Beautiful photo--use

Photos courtesy of the Center for Urban Resilience (CURes).

Shelby Roberts was navigating the narrow lanes of Naples one afternoon when a coyote suddenly loped down the road in front of her car.

“When I initially saw this coyote, I was anxious,” Roberts said. “We have an elderly woman in our neighborhood who walks her three small dogs every afternoon, and I had just seen her walk by. Luckily, there was no interaction between her and this coyote.”


Video courtesy of Shelby Roberts.

Roberts said that she also felt sorry for the animal. It was during one of the heat waves that parched SoCal, and she thought that he might be thirsty.

“It was about 100 degrees out, and I figured he was running around looking for some water,” Roberts said.

Two camps of equally passionate and polarized feelings regarding urban coyotes exist in Long Beach as well as other communities. One extreme calls for hunting and killing the animals because of their perceived danger to pets, seniors and children, and the other advocates the need for coexistence by grace of the shrinking of their habitats through overbuilding. In between are people who love animals and shrink at the idea of killing a coyote; however, let one threaten a pet or a child, and all bets are off, as are the gloves.

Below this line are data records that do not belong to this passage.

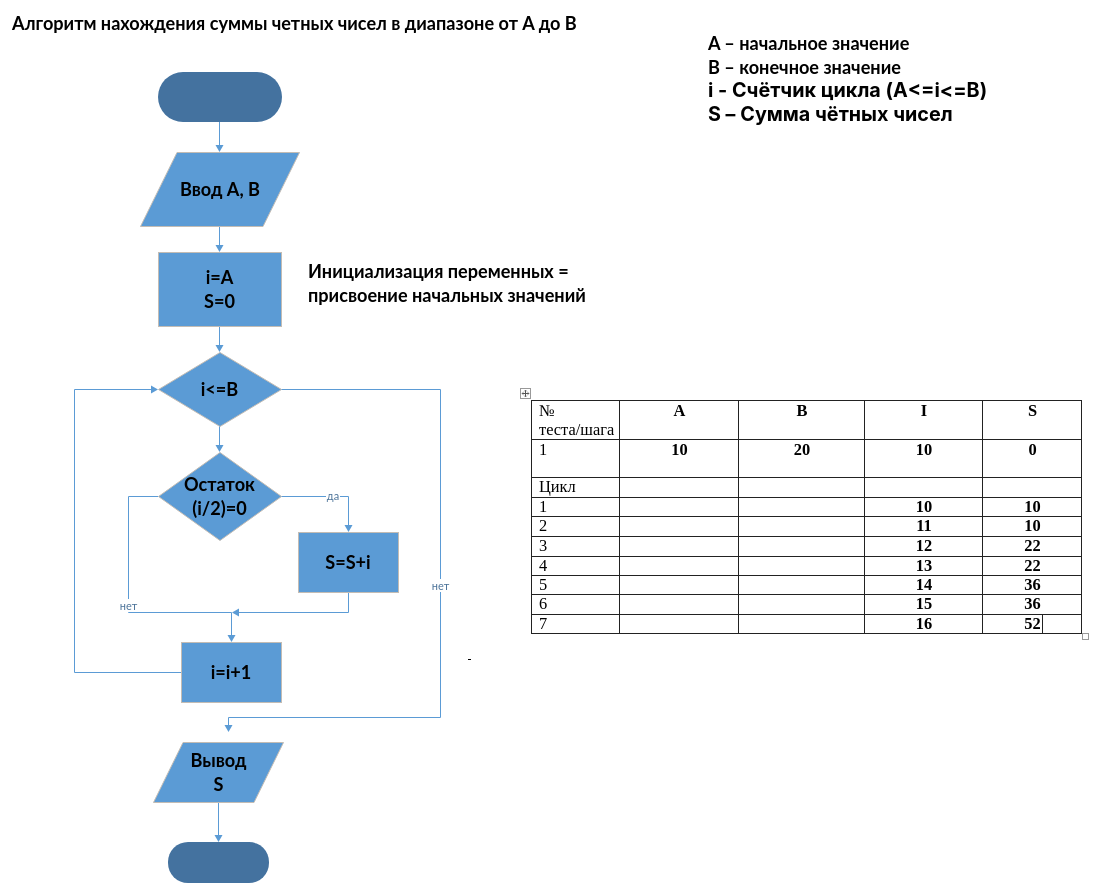
<!DOCTYPE html>
<html lang="ru">
<head>
<meta charset="utf-8">
<title>Сумма четных чисел</title>
<style>
:root {
  --node: #5b9bd5;
  --terminal: #44729f;
  --edge: #c3bcb4;
  --flow: #5b9bd5;
  --branch: #4c7399;
  --ink: #000;
  --paper: #fff;
}
* { box-sizing: border-box; margin: 0; padding: 0; }
html, body { width: 1120px; height: 895px; overflow: hidden; background: var(--paper); }
body { position: relative; color: var(--ink); font: 700 18.13px/24px Lato, Carlito, "Noto Sans", sans-serif; }
h1, .legend, .note, .flowchart, .trace, .dash { position: absolute; white-space: nowrap; }
h1 { left: 12px; top: 11px; font-size: 18.13px; line-height: 24px; }
.legend { left: 708px; top: 32px; list-style: none; line-height: 23.5px; }
.legend .wide { font-family: Inter, "Open Sans", sans-serif; font-size: 19.75px; }
.note { left: 308px; top: 259px; }
.dash { left: 468px; top: 659px; width: 3px; height: 1px; background: var(--ink); }

.flowchart { left: 0; top: 0; width: 500px; height: 895px; }
.shapes { position: absolute; left: 0; top: 0; }
.shapes .node { fill: var(--node); stroke: var(--edge); }
.shapes .terminal { fill: var(--terminal); }
.shapes .flow { fill: none; stroke: var(--flow); }
.shapes .tip { fill: var(--flow); }
.label, .branch { position: absolute; display: flex; align-items: center; justify-content: center; text-align: center; }
.branch { height: 13px; background: var(--paper); color: var(--branch); font-size: 11px; font-weight: 400; line-height: 13px; }
.input { left: 140px; top: 152px; width: 160px; height: 74px; }
.init { left: 158px; top: 252px; width: 123px; height: 74px; }
.loop { left: 158px; top: 352px; width: 123px; height: 74px; }
.even { left: 158px; top: 452px; width: 123px; height: 88px; }
.sum { left: 298px; top: 532px; width: 100px; height: 60px; }
.step { left: 181px; top: 642px; width: 100px; height: 60px; }
.output { left: 153px; top: 742px; width: 131px; height: 60px; }
.yes { left: 326px; top: 489px; width: 14px; }
.no-even { left: 119px; top: 599px; width: 19px; }
.no-loop { left: 431px; top: 579px; width: 19px; }

.trace { left: 531px; top: 400px; }
.trace table { width: 551px; table-layout: fixed; border-collapse: collapse; font: 400 16.4px/18px "Liberation Serif", "Noto Serif", serif; }
.trace th, .trace td { padding-left: 1px; border: 1px solid #222; vertical-align: top; text-align: center; font-weight: 700; }
.trace th:first-child, .trace td:first-child { padding-left: 7px; text-align: left; font-weight: 400; }
.trace thead tr { height: 39px; line-height: 19px; }
.trace .start { height: 38px; line-height: 19px; }
.trace .h20 { height: 20px; }
.trace .h19 { height: 19px; }
.marks { position: absolute; left: -11px; top: -13px; }
</style>
</head>
<body>
<h1>Алгоритм нахождения суммы четных чисел в диапазоне от A до B</h1>

<ul class="legend">
  <li>A – начальное значение</li>
  <li>B – конечное значение</li>
  <li class="wide">i - Счётчик цикла (A&lt;=i&lt;=B)</li>
  <li class="wide">S – Сумма чётных чисел</li>
</ul>

<p class="note">Инициализация переменных =<br>присвоение начальных значений</p>

<section class="flowchart">
  <svg class="shapes" width="500" height="895" viewBox="0 0 500 895" aria-hidden="true">
    <defs>
      <path id="tip-down" class="tip" d="M-4 -7H4L0 0Z"/>
    </defs>
    <g class="flow">
      <path d="M219.5 122V147M219.5 226V247M219.5 326V347M219.5 426V447M218.5 802V837"/>
      <path d="M281 496.5H348.5V527"/>
      <path d="M348.5 592V612.5H237"/>
      <path d="M158 496.5H128.5V612.5H231.5V637"/>
      <path d="M181 672.5H74.5V389.5H152"/>
      <path d="M281 389.5H440.5V717.5H228.5V727"/>
    </g>
    <use href="#tip-down" x="219.5" y="152"/>
    <use href="#tip-down" x="219.5" y="252"/>
    <use href="#tip-down" x="219.5" y="352"/>
    <use href="#tip-down" x="219.5" y="452"/>
    <use href="#tip-down" x="348.5" y="532"/>
    <use href="#tip-down" x="231.5" y="642"/>
    <use href="#tip-down" x="228.5" y="732"/>
    <use href="#tip-down" x="218.5" y="842"/>
    <path class="tip" d="M151 385.5V393.5L158 389.5ZM239 608.5V616.5L232 612.5Z"/>
    <rect class="terminal" x="158" y="72" width="124" height="50" rx="25"/>
    <polygon class="node" points="177,152.5 299.5,152.5 263,226.5 140.5,226.5"/>
    <rect class="node" x="158.5" y="252.5" width="123" height="74"/>
    <polygon class="node" points="220,352.5 281.5,389.5 220,426.5 158.5,389.5"/>
    <polygon class="node" points="220,452.5 281.5,496.5 220,540.5 158.5,496.5"/>
    <rect class="node" x="298.5" y="532.5" width="100" height="60"/>
    <rect class="node" x="181.5" y="642.5" width="100" height="60"/>
    <polygon class="node" points="183,742.5 283.5,742.5 254,802.5 153.5,802.5"/>
    <rect class="terminal" x="168" y="842" width="101" height="41" rx="20"/>
  </svg>
  <p class="label input">Ввод A, B</p>
  <p class="label init">i=A<br>S=0</p>
  <p class="label loop">i&lt;=B</p>
  <p class="label even">Остаток<br>(i/2)=0</p>
  <p class="label sum">S=S+i</p>
  <p class="label step">i=i+1</p>
  <p class="label output">Вывод<br>S</p>
  <span class="branch yes">да</span>
  <span class="branch no-even">нет</span>
  <span class="branch no-loop">нет</span>
</section>

<div class="dash"></div>

<section class="trace">
  <table>
    <colgroup>
      <col style="width:88px"><col style="width:119px"><col style="width:126px"><col style="width:118px"><col style="width:99px">
    </colgroup>
    <thead>
      <tr><th>№<br>теста/шага</th><th>A</th><th>B</th><th>I</th><th>S</th></tr>
    </thead>
    <tbody>
      <tr class="start"><td>1</td><td>10</td><td>20</td><td>10</td><td>0</td></tr>
      <tr class="h20"><td>Цикл</td><td></td><td></td><td></td><td></td></tr>
      <tr class="h19"><td>1</td><td></td><td></td><td>10</td><td>10</td></tr>
      <tr class="h20"><td>2</td><td></td><td></td><td>11</td><td>10</td></tr>
      <tr class="h20"><td>3</td><td></td><td></td><td>12</td><td>22</td></tr>
      <tr class="h19"><td>4</td><td></td><td></td><td>13</td><td>22</td></tr>
      <tr class="h19"><td>5</td><td></td><td></td><td>14</td><td>36</td></tr>
      <tr class="h20"><td>6</td><td></td><td></td><td>15</td><td>36</td></tr>
      <tr class="h19"><td>7</td><td></td><td></td><td>16</td><td>52</td></tr>
    </tbody>
  </table>
  <svg class="marks" width="572" height="256" viewBox="0 0 572 256" fill="none" stroke="#999" aria-hidden="true">
    <rect x="0.5" y="1.5" width="10" height="10"/>
    <path d="M5.5 3V10M2 6.5H9" stroke="#555"/>
    <path d="M4 4.5L5.5 3L7 4.5M4 8.5L5.5 10L7 8.5M3.5 5L2 6.5L3.5 8M7.5 5L9 6.5L7.5 8" stroke="#777" stroke-width="0.7"/>
    <rect x="562.5" y="246.5" width="6" height="6"/>
    <path d="M522.5 227V246" stroke="#222"/>
  </svg>
</section>
</body>
</html>
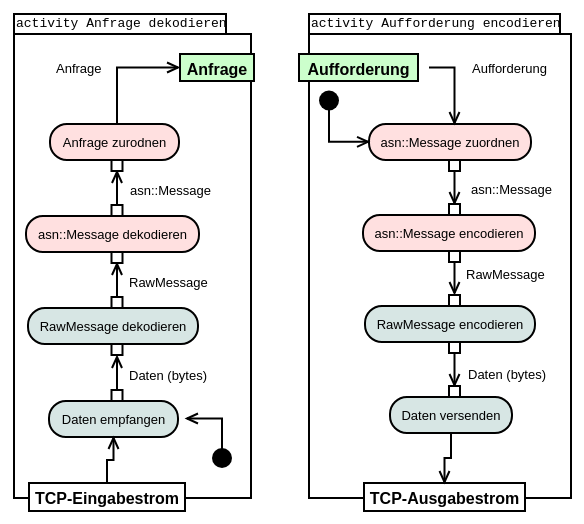
<!DOCTYPE html>
<html lang="de">
<head>
<meta charset="utf-8">
<title>Aktivitätsdiagramme: Anfrage dekodieren, Aufforderung encodieren</title>
<style>
:root {
  --ink: #000;
  --paper: #fff;
  --object: #ccffcc;
  --message: #ffe0e0;
  --raw: #d7e6e4;
}
* { box-sizing: border-box; }
html, body { margin: 0; overflow: hidden; }
.diagram {
  position: relative;
  width: 584px;
  height: 524px;
  overflow: hidden;
  background: var(--paper);
  color: var(--ink);
  font: 13px/16px "Liberation Sans", Arial, sans-serif;
}
.frame, .title, .node, .label, .edges {
  position: absolute;
  left: var(--x);
  top: var(--y);
  width: var(--w);
  height: var(--h);
  white-space: nowrap;
}
.frame, .title, .node { border: 2px solid var(--ink); }
.title {
  margin: 0;
  padding-left: 1px;
  background: var(--paper);
  font: 13px/18px "Liberation Mono", monospace;
}
.node {
  display: flex;
  align-items: center;
  justify-content: center;
  padding-top: 2px;
}
.action { border-radius: 18px; }
.message { background: var(--message); }
.raw { background: var(--raw); }
.object, .stream { font-size: 16px; font-weight: bold; padding-top: 5px; }
.object { background: var(--object); }
.stream { background: var(--paper); padding-top: 4px; }
.label { line-height: 16px; }
.edges { left: 0; top: 0; width: 584px; height: 524px; }
.edges .flow { fill: none; stroke: var(--ink); stroke-width: 2; }
.edges .pin { fill: var(--paper); stroke: var(--ink); stroke-width: 2; }
</style>
</head>
<body>
<main class="diagram">
  <section aria-label="Anfrage dekodieren">
    <div class="frame" style="--x:13px;--y:33px;--w:239px;--h:466px"></div>
    <h2 class="title" style="--x:13px;--y:13px;--w:214px;--h:22px">activity Anfrage dekodieren</h2>
    <div class="node object" style="--x:179px;--y:53px;--w:76px;--h:29px">Anfrage</div>
    <div class="node action message" style="--x:49px;--y:123px;--w:131px;--h:38px">Anfrage zurodnen</div>
    <div class="node action message" style="--x:25px;--y:215px;--w:175px;--h:38px">asn::Message dekodieren</div>
    <div class="node action raw" style="--x:27px;--y:307px;--w:172px;--h:38px">RawMessage dekodieren</div>
    <div class="node action raw" style="--x:48px;--y:400px;--w:131px;--h:38px">Daten empfangen</div>
    <div class="node stream" style="--x:28px;--y:482px;--w:158px;--h:30px">TCP-Eingabestrom</div>
    <span class="label" style="--x:56px;--y:61px">Anfrage</span>
    <span class="label" style="--x:130px;--y:183px">asn::Message</span>
    <span class="label" style="--x:129px;--y:275px">RawMessage</span>
    <span class="label" style="--x:129px;--y:368px">Daten (bytes)</span>
  </section>

  <section aria-label="Aufforderung encodieren">
    <div class="frame" style="--x:308px;--y:33px;--w:264px;--h:466px"></div>
    <h2 class="title" style="--x:308px;--y:13px;--w:253px;--h:22px">activity Aufforderung encodieren</h2>
    <div class="node object" style="--x:298px;--y:53px;--w:121px;--h:29px">Aufforderung</div>
    <div class="node action message" style="--x:368px;--y:123px;--w:164px;--h:38px">asn::Message zuordnen</div>
    <div class="node action message" style="--x:362px;--y:214px;--w:174px;--h:38px">asn::Message encodieren</div>
    <div class="node action raw" style="--x:364px;--y:305px;--w:172px;--h:38px">RawMessage encodieren</div>
    <div class="node action raw" style="--x:389px;--y:396px;--w:124px;--h:38px">Daten versenden</div>
    <div class="node stream" style="--x:363px;--y:482px;--w:163px;--h:30px">TCP-Ausgabestrom</div>
    <span class="label" style="--x:472px;--y:61px">Aufforderung</span>
    <span class="label" style="--x:471px;--y:182px">asn::Message</span>
    <span class="label" style="--x:466px;--y:267px">RawMessage</span>
    <span class="label" style="--x:468px;--y:367px">Daten (bytes)</span>
  </section>

  <svg class="edges" viewBox="0 0 584 524" aria-hidden="true">
    <defs>
      <marker id="arrow" markerUnits="userSpaceOnUse" markerWidth="16" markerHeight="14" refX="12" refY="7" orient="auto">
        <path class="flow" d="M1 2 12 7 1 12"/>
      </marker>
      <rect id="pin" class="pin" x="-5.5" width="11" height="11"/>
    </defs>

    <g class="decode">
      <g marker-end="url(#arrow)"></g>
      <path class="flow" marker-end="url(#arrow)" d="M117 124V67.5H178"/>
      <path class="flow" marker-end="url(#arrow)" d="M117 205V172"/>
      <path class="flow" marker-end="url(#arrow)" d="M117 297V264"/>
      <path class="flow" marker-end="url(#arrow)" d="M117 390V357"/>
      <path class="flow" marker-end="url(#arrow)" d="M222 458V418.500H187"/>
      <path class="flow" marker-end="url(#arrow)" d="M107 483V460H113.500V438"/>
      <use href="#pin" x="117" y="160"/>
      <use href="#pin" x="117" y="205"/>
      <use href="#pin" x="117" y="252"/>
      <use href="#pin" x="117" y="297"/>
      <use href="#pin" x="117" y="344"/>
      <use href="#pin" x="117" y="390"/>
      <circle class="start" cx="222" cy="458" r="10"/>
    </g>

    <g class="encode">
      <path class="flow" marker-end="url(#arrow)" d="M429 67.500H454.500V123"/>
      <path class="flow" marker-end="url(#arrow)" d="M329 100V141.800H368"/>
      <path class="flow" marker-end="url(#arrow)" d="M454.500 171V203"/>
      <path class="flow" marker-end="url(#arrow)" d="M454.500 262V293"/>
      <path class="flow" marker-end="url(#arrow)" d="M454.500 353V385"/>
      <path class="flow" marker-end="url(#arrow)" d="M451 433V458H444.500V482"/>
      <use href="#pin" x="454.500" y="160"/>
      <use href="#pin" x="454.500" y="204"/>
      <use href="#pin" x="454.500" y="251"/>
      <use href="#pin" x="454.500" y="295"/>
      <use href="#pin" x="454.500" y="342"/>
      <use href="#pin" x="454.500" y="386"/>
      <circle class="start" cx="329" cy="100.500" r="10"/>
    </g>
  </svg>
</main>
</body>
</html>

By nature, coyotes are diurnal, meaning that they’re active right after sunset and right before sunrise. But according to Ted Stevens, manager at City of Long Beach Animal Care Services (ACS), they’ve become more active at night in urban settings when fewer people are around. He added that on rare occasions, they’re spotted during the day.

But a number of residents are increasingly reporting sightings during both daylight and darkness. Guidelines for dealing with urban coyotes are continually provided at community meetings and are accessible on social media. Methods include hazing, covering trash cans, and not leaving food outside—even the fallen fruit from trees (more complete guidelines concerning urban wildlife are provided on ACS’s Urban Wildlife page. Links are included for reporting coyotes and the Coyote Management Plan.) At an October 12 community meeting ACS manager Ted Stevens, California Fish and Game Senior Officer Kent Smirl and Dr. Eric Strauss, Executive Director of the Center for Urban Resilience (CURes), presented to over 130 residents an ongoing coyote assessment project developed by CURes. The study began in May; it represents an effort by the city to further study the phenomenon, gain more understanding of coyote behavior, and coming up with methods of addressing it and improving the City’s management plan.

CURes is an educational, developmental and research group, operating within Loyola Marymount. Their website describes their focus as the improvement of quality of life in urban areas through development of projects “in diverse but related areas of ecology, biology, restorative justice and mediation, and sustainability.” Long Beach engaged in the partnership in response to years of reported coyote sightings and increasing nervousness about family pets and family members, such as the experience that Roberts described. The partnership is funded by a one-year grant from the City of Long Beach and has the potential to continue for three years. Through CUres’s research, the City hopes to gain more knowledge of urban wildlife, coyotes in particular, and create a management strategy plan that balances both public safety and protection of wildlife.

At the beginning of the study, the team assessed coyote distribution data collected by local city wildlife officials.CURes staff and student researchers then placed 14 game cameras around the city to capture images of coyotes. Four months of data collection yielded nearly 30 hours of video footage and over 33,000 photos, 2,573 of which showed coyotes. Eight of the images had cats in them.

“The cameras gave us a lot of information about how they survive, how many will stick around and how many will leave,” Stevens said.

Game camera

Game cameras such as this one are posted in strategic places to capture images of coyote behavior.

The focus so far is on one family comprising a male, a female, and three offspring. The brood will continue to be studied to understand the dispersion of young males and the family structure before the study expands to other areas of the city. Stevens said that other game cameras will be placed based on sightings from the public.

Based on the reports from the research team, the time stamps on the photos seemed to support coyotes being nocturnal. As the study progresses, the team will analyze coyote droppings to determine the exact food sources for this population. The ultimate goal is for data from the first year to provide the foundation for the next phase, which includes capture of animals and fitting them with GPS devices to further track them.

During the three-year study, recommendations for public policy will continue to develop. Stevens is confident that the study’s results will yield information other than not leaving food out, keeping pets in, and hazing coyotes. He won’t speculate, however, as to what the information will be.

“I think that is still an open question,” Stevens said. “But the goal is to learn as much about them as possible to assist with improving our management plan.”